the pendulum bob, thereby shifting the center of mass back toward the clock's calibrated location. The engineering
is in knowing the thermal expansion coefficients of all the pendulum components and designing a vial shape that
precisely allows the mercury to alter its center of mass.
Mercury, however is now known to be highly toxic and easily absorbed into bloodstream through the skin. As such,
I am surprised a HAZMAT team has not yet descended upon the mansion and confiscated the overly-feared substance
from within the vials, declared it an EPA Superfund cleanup site and wiped and vacuumed the house clean, cordoned
off the entire city block until verification is made that no further contamination exists, sued the Erie County

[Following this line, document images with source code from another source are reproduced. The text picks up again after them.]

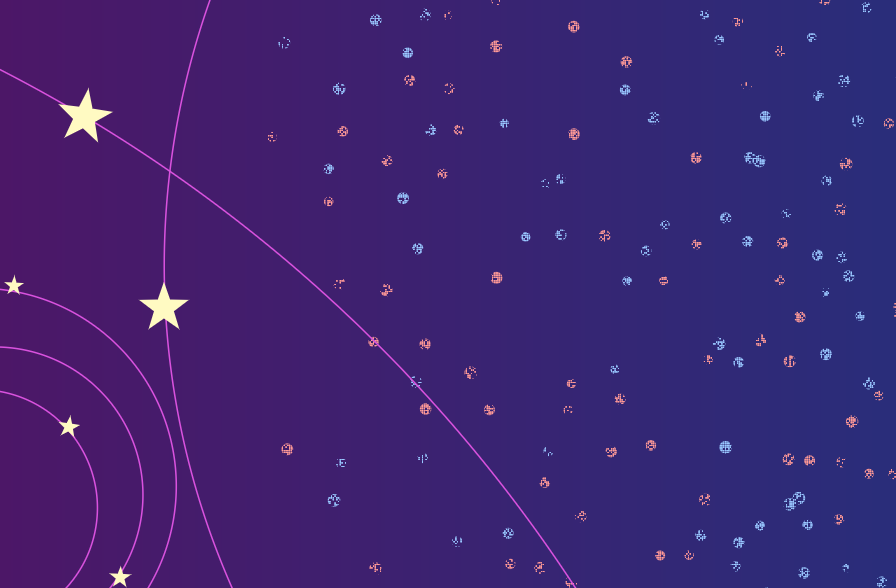
A WebGL 2 fragment shader for this background:

```glsl
#version 300 es
precision highp float;

uniform vec2 u_resolution;
out vec4 fragColor;

// Lengths are in canvas heights.
const vec3 LEFT_PURPLE = vec3(0.298, 0.090, 0.405);
const vec3 RIGHT_BLUE = vec3(0.163, 0.178, 0.480);
const vec3 ORBIT_PINK = vec3(0.85, 0.32, 0.87);
const vec3 STAR_CREAM = vec3(1.00, 0.98, 0.76);
const vec3 DOT_CORAL = vec3(1.00, 0.60, 0.59);
const vec3 DOT_SKY = vec3(0.60, 0.78, 1.00);

const float ORBIT_WIDTH = 0.0026;
const float STAR_INNER = 0.40;      // inner radius over outer radius
const float DOT_CELL = 0.0675;
const float DOT_RADIUS = 0.0098;
const float DOT_START = 0.39;       // left limit of the dots
const float DOT_SPAN = 1.08;        // distance over which they thicken
const float GRAINS = 336.0;         // stipple grains per canvas height
const float FIFTH_TURN = 1.2566371;

// Orbits: centre and radius.
const vec3 ORBITS[5] = vec3[5](
    vec3(-1.1716, -1.4032, 2.5677),
    vec3(1.6345, 0.5474, 1.3552),
    vec3(-0.0369, 0.1732, 0.3367),
    vec3(-0.0085, 0.1583, 0.2516),
    vec3(-0.0353, 0.1363, 0.2010));

// Stars: centre, radius and clockwise turn.
const vec4 STARS[5] = vec4[5](
    vec4(0.1437, 0.8012, 0.0492, 0.14),
    vec4(0.2788, 0.4762, 0.0446, 0.00),
    vec4(0.0238, 0.5139, 0.0175, 0.05),
    vec4(0.1171, 0.2738, 0.0195, 0.14),
    vec4(0.2044, 0.0179, 0.0195, 0.05));

vec2 hash2(vec2 p) {
    vec3 q = fract(p.xyx * vec3(0.1031, 0.1030, 0.0973));
    q += dot(q, q.yzx + 33.33);
    return fract((q.xx + q.yz) * q.zy);
}

// Coverage of a shape from its signed distance.
float cover(float distance, float pixel) {
    return clamp(0.5 - distance / pixel, 0.0, 1.0);
}

// Five-pointed star, folded into half of one point.
float starDistance(vec2 p, float radius, float turn) {
    float angle = atan(p.x, p.y) - turn + 0.5 * FIFTH_TURN;
    angle = mod(angle, FIFTH_TURN) - 0.5 * FIFTH_TURN;
    vec2 folded = length(p) * vec2(cos(angle), abs(sin(angle)));
    vec2 tip = vec2(radius, 0.0);
    vec2 notch = STAR_INNER * radius * vec2(cos(0.5 * FIFTH_TURN), sin(0.5 * FIFTH_TURN));
    vec2 normal = normalize(vec2(notch.y, tip.x - notch.x));
    return dot(folded - tip, normal);
}

// Jittered dots that grow denser to the right, broken into grains.
vec3 addDots(vec3 color, vec2 p, float pixel) {
    vec2 grainId = floor(p * GRAINS);
    float grainEdge = (length(fract(p * GRAINS) - 0.5) - 0.55) / GRAINS;
    float grain = cover(grainEdge, pixel);
    float grainValue = hash2(grainId + 71.0).x;
    vec2 home = floor(p / DOT_CELL);

    for (int j = -1; j <= 1; j++) {
        for (int i = -1; i <= 1; i++) {
            vec2 cell = home + vec2(i, j);
            vec2 center = (cell + 0.1 + 0.8 * hash2(cell + 13.0)) * DOT_CELL;
            vec2 kind = hash2(cell + 137.0);
            vec2 build = hash2(cell + 291.0);
            float along = (center.x - DOT_START) / DOT_SPAN;
            float chance = step(0.0, along) * (0.14 + 0.80 * along);
            float radius = DOT_RADIUS * mix(0.8, 1.1, build.x);
            float disc = cover(length(p - center) - radius, pixel);
            float filled = step(grainValue, mix(0.25, 0.85, build.y));
            float alpha = step(kind.x, chance) * disc * filled * grain;
            color = mix(color, kind.y < 0.5 ? DOT_CORAL : DOT_SKY, alpha);
        }
    }
    return color;
}

void main() {
    vec2 p = gl_FragCoord.xy / u_resolution.y;
    float pixel = 1.0 / u_resolution.y;

    // Backdrop and dots
    vec3 color = mix(LEFT_PURPLE, RIGHT_BLUE, gl_FragCoord.x / u_resolution.x);
    color = addDots(color, p, pixel);

    // Thin orbits
    for (int i = 0; i < 5; i++) {
        float ring = abs(length(p - ORBITS[i].xy) - ORBITS[i].z);
        color = mix(color, ORBIT_PINK, cover(ring - 0.5 * ORBIT_WIDTH, pixel));
    }

    // Stars resting on the orbits
    for (int i = 0; i < 5; i++) {
        float star = starDistance(p - STARS[i].xy, STARS[i].z, STARS[i].w);
        color = mix(color, STAR_CREAM, cover(star, pixel));
    }

    fragColor = vec4(color, 1.0);
}
```
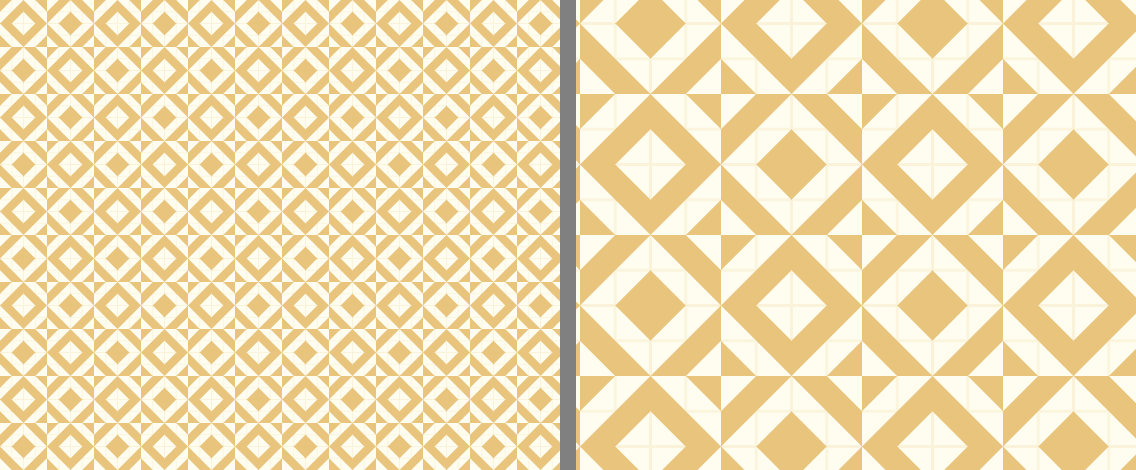
Left, the full canvas; right, a detail of the centre.
A Shadertoy shader for this pattern:

```glsl
// Checkered grid of square tiles, each holding nested diamonds.
// Diamonds are bands of the L1 distance to the tile centre; alternate tiles
// swap the two colours, and faint seams mark the quarters of each tile.

#define ROWS 10.0
#define BAND 0.25
#define SEAM_WIDTH 0.022
#define SEAM_STRENGTH 0.2
#define GOLD vec3(0.910, 0.769, 0.490)
#define CREAM vec3(0.996, 0.994, 0.940)

// Antialiased step: 0 below the edge, 1 above it.
float softStep(float edge, float x, float width) {
    return clamp((x - edge) / width + 0.5, 0.0, 1.0);
}

// Gold coverage of a tile with a cream centre diamond.
float diamondBands(vec2 centred, float px) {
    float d = abs(centred.x) + abs(centred.y);
    float w = px * sqrt(2.0);
    return softStep(BAND, d, w) - softStep(2.0 * BAND, d, w)
         + softStep(3.0 * BAND, d, w);
}

// Hairlines along the inner quarter divisions, strongest at the middle.
float seams(vec2 centred, float px) {
    vec2 a = abs(centred);
    vec2 toLine = abs(a - BAND * floor(a / BAND + 0.5));
    vec2 line = clamp((0.5 * SEAM_WIDTH - toLine) / px + 0.5, 0.0, 1.0);
    line *= min(1.0, SEAM_WIDTH / px);
    vec2 inner = 1.0 - step(1.5 * BAND, a);
    vec2 weight = inner * mix(vec2(1.0), vec2(0.75), step(0.5 * BAND, a));
    line *= weight;
    return SEAM_STRENGTH * max(line.x, line.y);
}

void mainImage(out vec4 fragColor, in vec2 fragCoord) {
    // Square tiles counted from the upper left corner
    float px = ROWS / iResolution.y;
    vec2 grid = vec2(fragCoord.x, iResolution.y - fragCoord.y) * px;
    vec2 tile = floor(grid);
    vec2 centred = grid - tile - 0.5;

    // Swap colours on alternate tiles, blending at the shared edges
    float gold = diamondBands(centred, px);
    float toEdge = 0.5 - max(abs(centred.x), abs(centred.y));
    gold = mix(1.0 - gold, gold, softStep(0.0, toEdge, px));
    if (mod(tile.x + tile.y, 2.0) > 0.5) gold = 1.0 - gold;

    // Seams tint only the cream areas
    vec3 ground = mix(CREAM, GOLD, seams(centred, px));
    fragColor = vec4(mix(ground, GOLD, gold), 1.0);
}
```
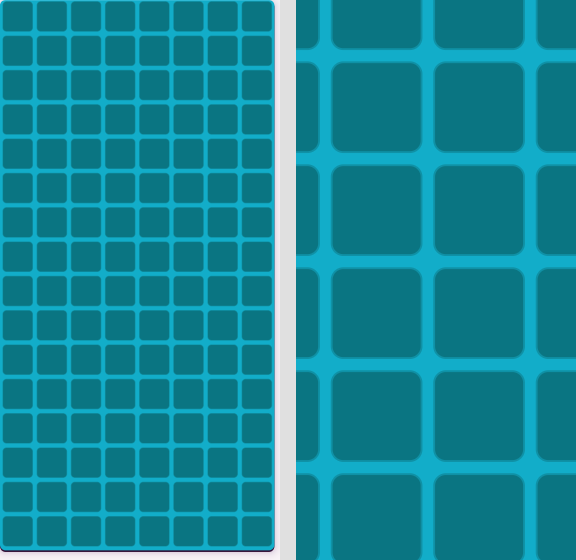
Left: the whole. Right: its middle third, enlarged.
This pattern is drawn by a Shadertoy shader. Its source:

```glsl
// Lengths are in canvas widths, measured from the top left corner.
const vec2 GRID = vec2(8.0, 16.0);
const vec2 PITCH = vec2(0.1220, 0.12258);
const vec2 FIRST_CENTER = vec2(0.0633, 0.0588);
const float TILE_HALF = 0.0546;
const float TILE_RADIUS = 0.0150;
const float RIM_WIDTH = 0.0022;

const vec2 PANEL_SIZE = vec2(0.9800, 1.9655);
const float PANEL_RADIUS = 0.0200;
const float LIP_DROP = 0.0058;
const float HIGHLIGHT_WIDTH = 0.0035;
const float SHADOW_FADE = 0.0130;

const vec3 TILE_COLOR = vec3(0.04, 0.46, 0.51);
const vec3 RIM_COLOR = vec3(0.06, 0.57, 0.65);
const vec3 GROUT_COLOR = vec3(0.07, 0.68, 0.79);
const vec3 HIGHLIGHT_COLOR = vec3(0.30, 0.77, 0.88);
const vec3 LIP_COLOR = vec3(0.20, 0.06, 0.21);
const vec3 PAPER_COLOR = vec3(0.98, 0.96, 0.97);
const vec3 SHADOW_COLOR = vec3(0.87, 0.82, 0.88);

float roundedBox(vec2 p, vec2 halfSize, float radius) {
    vec2 q = abs(p) - halfSize + radius;
    return length(max(q, 0.0)) + min(max(q.x, q.y), 0.0) - radius;
}

// Coverage of a shape, smoothed over one pixel.
float cover(float dist, float pixel) {
    return clamp(0.5 - dist / pixel, 0.0, 1.0);
}

// Distance to the nearest tile of the finite grid.
float tileDistance(vec2 p) {
    vec2 cell = clamp(round((p - FIRST_CENTER) / PITCH), vec2(0.0), GRID - 1.0);
    return roundedBox(p - FIRST_CENTER - cell * PITCH, vec2(TILE_HALF), TILE_RADIUS);
}

void mainImage(out vec4 fragColor, in vec2 fragCoord) {
    float pixel = 1.0 / iResolution.x;
    vec2 p = vec2(fragCoord.x, iResolution.y - fragCoord.y) * pixel;

    vec2 panelHalf = 0.5 * PANEL_SIZE;
    float panel = roundedBox(p - panelHalf, panelHalf, PANEL_RADIUS);
    float lip = roundedBox(p - panelHalf - vec2(0.0, LIP_DROP), panelHalf, PANEL_RADIUS);
    float tile = tileDistance(p);

    // Paper, soft shadow and dark lower lip
    float shadow = exp(-max(lip, 0.0) / SHADOW_FADE);
    vec3 color = mix(PAPER_COLOR, SHADOW_COLOR, shadow);
    color = mix(color, LIP_COLOR, cover(lip, pixel));

    // Panel face with a lit upper edge
    float lit = 1.0 - smoothstep(0.0, HIGHLIGHT_WIDTH, p.y);
    vec3 face = mix(GROUT_COLOR, HIGHLIGHT_COLOR, lit);

    // Tiles with a thin rim
    face = mix(face, RIM_COLOR, cover(tile, pixel));
    face = mix(face, TILE_COLOR, cover(tile + RIM_WIDTH, pixel));

    color = mix(color, face, cover(panel, pixel));
    fragColor = vec4(color, 1.0);
}
```
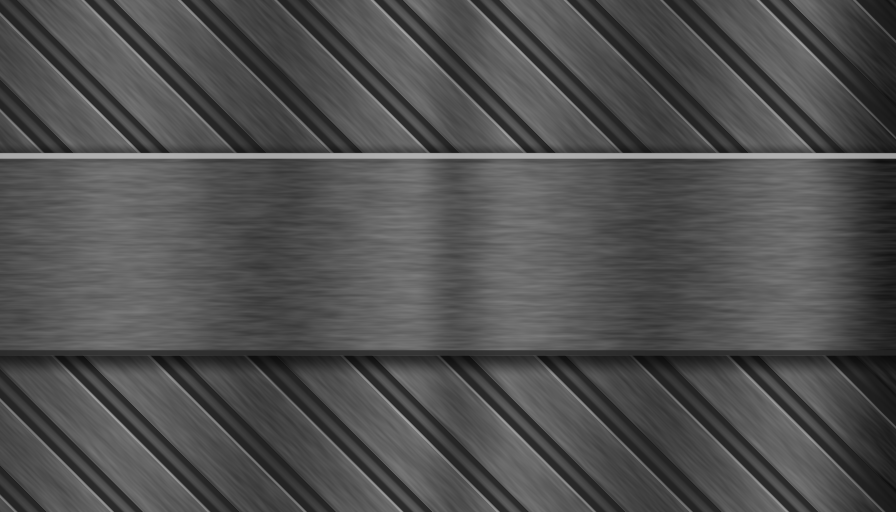
Write a WebGL 1 fragment shader that draws this background.

```glsl
precision highp float;
// Brushed dark steel: diagonal grooved plates behind a wide horizontal metal band.
uniform vec2 u_resolution;

vec2 hashGradient(vec2 cell) {
  float angle = 6.2832 * fract(sin(dot(cell, vec2(127.1, 311.7))) * 43758.5);
  return vec2(cos(angle), sin(angle));
}

float gradientNoise(vec2 p) {
  vec2 i = floor(p), f = fract(p);
  vec2 u = f * f * f * (f * (f * 6.0 - 15.0) + 10.0);
  vec2 e = vec2(1.0, 0.0);
  float low = mix(dot(hashGradient(i), f), dot(hashGradient(i + e.xy), f - e.xy), u.x);
  float high = mix(dot(hashGradient(i + e.yx), f - e.yx), dot(hashGradient(i + e.xx), f - e.xx), u.x);
  return mix(low, high, u.y);
}

// Fine streaks running along the first axis
float brushed(vec2 p) {
  return 0.5 * gradientNoise(p * vec2(7.0, 75.0))
       + 0.6 * gradientNoise(p * vec2(13.0, 150.0) + 31.0)
       + 0.4 * gradientNoise(p * vec2(30.0, 240.0) + 67.0);
}

// Soft-edged interval from a to b
float span(float a, float b, float x, float soft) {
  return smoothstep(a - soft, a + soft, x) - smoothstep(b - soft, b + soft, x);
}

// Upright reflections across the width, x from 0 to 1
float reflection(float x) {
  float tone = mix(0.28, 0.42, smoothstep(-0.03, 0.14, x));
  tone = mix(tone, 0.265, smoothstep(0.14, 0.31, x));
  tone = mix(tone, 0.43, smoothstep(0.30, 0.462, x));
  tone = mix(tone, 0.32, smoothstep(0.462, 0.508, x));
  tone = mix(tone, 0.43, smoothstep(0.508, 0.57, x));
  tone = mix(tone, 0.26, smoothstep(0.57, 0.74, x));
  tone = mix(tone, 0.42, smoothstep(0.73, 0.89, x));
  return mix(tone, 0.13, smoothstep(0.89, 1.0, x));
}

float plates(vec2 p, float light, float soft) {
  float across = p.x + p.y - 1.0;
  float period = 0.1884;
  float d = mod(across - 0.006 + 0.5 * period, period) - 0.5 * period;

  float tone = light + 0.015 + 0.09 * brushed(vec2(p.x - p.y, across) * 0.7071);
  tone *= 1.0 - 0.12 * smoothstep(0.02, 0.09, abs(d));

  // Groove with a rounded rib inside it
  float groove = span(-0.029, 0.027, d, soft);
  float rib = span(-0.011, 0.012, d, 0.004);
  float hollow = 0.09 + 0.18 * light;
  float ribTone = light * (0.85 - 14.0 * abs(d + 0.002));
  tone = mix(tone, mix(hollow, ribTone, rib), groove);

  // Lit upper bevel and soft shade on the facing edge
  tone += 0.16 * span(-0.036, -0.031, d, soft);
  tone -= 0.07 * span(0.027, 0.034, d, 0.004);
  return tone;
}

void main() {
  vec2 p = gl_FragCoord.xy / u_resolution.y;
  float soft = 0.8 / u_resolution.y;
  float light = reflection(gl_FragCoord.x / u_resolution.x);

  // Plates, shaded where the band stands above them
  float tone = plates(p, light, soft);
  tone *= 1.0 - 0.6 * smoothstep(0.262, 0.306, p.y) * step(p.y, 0.5);
  tone *= 1.0 - 0.35 * (1.0 - smoothstep(0.70, 0.722, p.y)) * step(0.5, p.y);

  // Band with horizontal brushing
  float band = light + 0.095 * brushed(p);
  band -= 0.05 * span(0.682, 0.691, p.y, 0.003);
  tone = mix(tone, band, span(0.306, 0.701, p.y, soft));

  // Dark lower lip and bright upper rim
  tone = mix(tone, 0.10 + 0.25 * light, span(0.306, 0.316, p.y, soft));
  tone = mix(tone, 0.60 + 0.22 * light, span(0.690, 0.701, p.y, soft));

  gl_FragColor = vec4(vec3(clamp(tone, 0.0, 1.0)), 1.0);
}
```
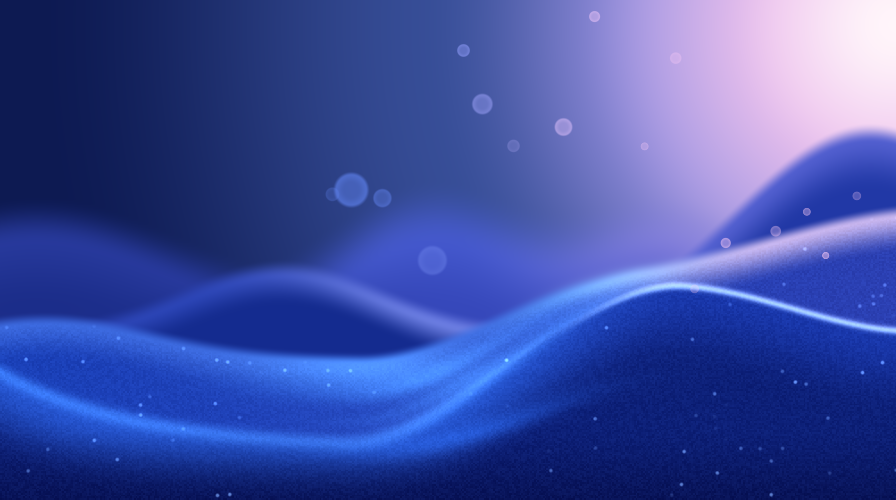
Give the GLSL for this background, as a WebGL 1 fragment shader.

```glsl
precision highp float;
// Soft blue dunes under a pink dawn glow, with drifting bokeh and fine sparkle.
uniform vec2 u_resolution;

float hash(vec2 p) {
  return fract(sin(dot(p, vec2(127.1, 311.7))) * 43758.5);
}

float bump(float x, float centre, float width) {
  float t = (x - centre) / width;
  return exp(-t * t);
}

// Crest heights, from far to near
float farLeftCrest(float x) { return 0.38 + 0.18 * bump(x, 0.04, 0.21); }
float hazeCrest(float x) { return 0.36 + 0.21 * bump(x, 0.48, 0.15) + 0.18 * bump(x, 0.75, 0.13); }
float rightCrest(float x) { return 0.30 + 0.435 * bump(x, 0.972, 0.22); }
float middleCrest(float x) { return 0.33 + 0.133 * bump(x, 0.315, 0.155); }
float ridgeCrest(float x) {
  return 0.283 + 0.08 * bump(x, 0.05, 0.17)
    + 0.17 * smoothstep(0.4, 0.72, x) + 0.13 * smoothstep(0.65, 1.05, x);
}
float frontCrest(float x) {
  return 0.10 + 0.155 * exp(-6.5 * x)
    + 0.33 * smoothstep(0.38, 0.76, x) - 0.09 * smoothstep(0.75, 1.02, x);
}

// Lays a hill over the backdrop, shading from its lit crest to its deep body
vec3 hill(vec3 back, float depth, float blur, vec3 lit, vec3 deep, float fall) {
  vec3 body = mix(lit, deep, smoothstep(0.0, fall, depth));
  return mix(back, body, smoothstep(-blur, blur, depth));
}

vec3 sky(float d) {
  vec3 c = mix(vec3(0.22, 0.31, 0.60), vec3(0.05, 0.10, 0.32), smoothstep(0.85, 1.75, d));
  c = mix(vec3(0.60, 0.57, 0.88), c, smoothstep(0.45, 0.95, d));
  c = mix(vec3(0.93, 0.76, 0.93), c, smoothstep(0.2, 0.65, d));
  return mix(vec3(1.0, 0.96, 0.98), c, smoothstep(0.0, 0.35, d));
}

// Translucent disc with a slightly brighter rim
float bokeh(vec2 p, vec2 centre, float radius) {
  float d = length(p - centre) / radius;
  return (0.7 + 0.3 * smoothstep(0.4, 0.95, d)) * (1.0 - smoothstep(0.85, 1.1, d));
}

// Sparse round glints, one at most in each grid cell
float glints(vec2 p, float cells, float density) {
  vec2 id = floor(p * cells);
  vec2 offset = 0.3 + 0.4 * vec2(hash(id + 3.1), hash(id + 7.7));
  float spot = 1.0 - smoothstep(0.05, 0.25, length(fract(p * cells) - offset));
  return spot * step(1.0 - density, hash(id)) * hash(id + 1.3);
}

void main() {
  vec2 uv = gl_FragCoord.xy / u_resolution;
  vec2 p = gl_FragCoord.xy / u_resolution.y;
  float aspect = u_resolution.x / u_resolution.y;
  float x = uv.x;
  float y = uv.y;

  vec3 col = sky(length(p - vec2(aspect, 0.95)));

  // Blurred distant hills
  col = hill(col, farLeftCrest(x) - y, 0.05, vec3(0.16, 0.23, 0.62), vec3(0.10, 0.17, 0.53), 0.2);
  vec3 haze = mix(vec3(0.28, 0.36, 0.82), vec3(0.55, 0.52, 0.88), smoothstep(0.5, 0.8, x));
  haze = mix(vec3(0.12, 0.19, 0.56), haze, smoothstep(0.2, 0.45, x));
  vec3 hazeDeep = mix(vec3(0.10, 0.17, 0.54), vec3(0.21, 0.28, 0.73), smoothstep(0.2, 0.5, x));
  col = hill(col, hazeCrest(x) - y, 0.07, haze, hazeDeep, 0.2);
  col = hill(col, rightCrest(x) - y, 0.02, vec3(0.33, 0.38, 0.82), vec3(0.13, 0.22, 0.65), 0.12);
  vec3 middleLit = mix(vec3(0.18, 0.28, 0.73), vec3(0.46, 0.53, 0.92), smoothstep(0.2, 0.5, x));
  col = hill(col, middleCrest(x) - y, 0.02, middleLit, vec3(0.08, 0.17, 0.56), 0.075);

  // Long ridge, blue on the left and pink where it meets the dawn
  float ridge = ridgeCrest(x);
  float front = frontCrest(x);
  vec3 ridgeLit = mix(vec3(0.24, 0.42, 0.88), vec3(0.82, 0.74, 0.95), smoothstep(0.6, 0.87, x));
  vec3 ridgeDeep = mix(vec3(0.10, 0.25, 0.72), vec3(0.17, 0.25, 0.70), x);
  col = hill(col, ridge - y, 0.014, ridgeLit, ridgeDeep, 0.085);
  float onRidge = smoothstep(-0.01, 0.01, ridge - y);
  col += onRidge * vec3(0.10, 0.20, 0.20) * bump(x, 0.42, 0.13) * bump(y, 0.255, 0.05);
  col += vec3(0.16, 0.22, 0.12) * bump(x, 0.68, 0.09) * bump(y, ridge - 0.012, 0.018);

  // Silky folds between the ridge and the front dune
  for (int i = 1; i < 4; i++) {
    float k = float(i) / 4.0;
    float fold = bump(y, mix(front, ridge, k * k), 0.012 + 0.012 * k);
    col += onRidge * fold * vec3(0.07, 0.14, 0.15) * bump(x, 0.58 - 0.1 * k, 0.14);
  }

  // Front dune with its rim light and lower crease
  float soft = mix(0.028, 0.005, smoothstep(0.3, 0.68, x));
  vec3 frontLit = mix(vec3(0.15, 0.34, 0.83), vec3(0.10, 0.22, 0.68), smoothstep(0.5, 0.8, x));
  col = hill(col, front - y, soft, frontLit, vec3(0.05, 0.125, 0.47), 0.18);
  col += vec3(0.10, 0.18, 0.20) * bump(y, front, 0.016) * (1.0 - smoothstep(0.45, 0.75, x));
  col += vec3(0.55, 0.60, 0.50) * bump(y, front - 0.003, 0.007) * smoothstep(0.6, 0.76, x);
  float crease = 0.095 + 0.16 * smoothstep(0.42, 0.78, x);
  col += vec3(0.05, 0.12, 0.20) * bump(y, crease, 0.022) * bump(x, 0.52, 0.14);
  col = mix(vec3(0.03, 0.07, 0.33), col, smoothstep(-0.04, 0.16, y));

  // Grain and glints on the near surfaces
  float surface = smoothstep(0.0, 0.03, max(ridge, front) - y);
  float grain = hash(floor(p * 280.0)) - 0.5;
  col += surface * grain * vec3(0.03, 0.045, 0.07);
  col += surface * glints(p, 45.0, 0.05) * vec3(0.35, 0.45, 0.5);

  // Bokeh, large and blue at the left, small and pink at the right
  for (int i = 0; i < 17; i++) {
    float n = float(i);
    float across = 0.34 + 0.62 * fract(n * 0.618 + 0.05);
    float height = 0.42 + 0.56 * hash(vec2(n, 4.0));
    float radius = mix(0.032, 0.013, smoothstep(0.35, 0.85, across)) * (0.4 + 0.7 * hash(vec2(n, 9.0)));
    vec3 tint = mix(vec3(0.38, 0.52, 0.95), vec3(1.0, 0.80, 0.97), smoothstep(0.4, 0.75, across));
    float strength = 0.25 + 0.4 * hash(vec2(n, 2.0));
    col = mix(col, tint, strength * bokeh(p, vec2(across * aspect, height), radius));
  }

  gl_FragColor = vec4(clamp(col, 0.0, 1.0), 1.0);
}
```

Historical Society for harboring it, imposed weighty (get it - weighty, like Hg) and crippling fines, sued the Durfee,
Watson and Curtze families, and finally condemned the building and locked out the public for at least two centuries.
Do you think I exaggerate? Worse has been done.
John Hoff Grandmother Clock
Walter H. Durfee Hall Clock
is operational but both display approximately the same time, although the phases of the moons differ)
According to information available on the Internet, Durfee's clocks were specified and assembled by his company,
but the individual components were farmed out to other companies.
The original carriage house for the Watson-Curtze Mansion has been repurposed as a planetarium. The
Erie Planetarium runs shows twice
a week, and resides at 356 West 6th Street, Erie, Pennsylvania. Please call them at 814-454-1813 for show times
Erie Planetarium, Erie County Historical Society
Posted January 26, 2013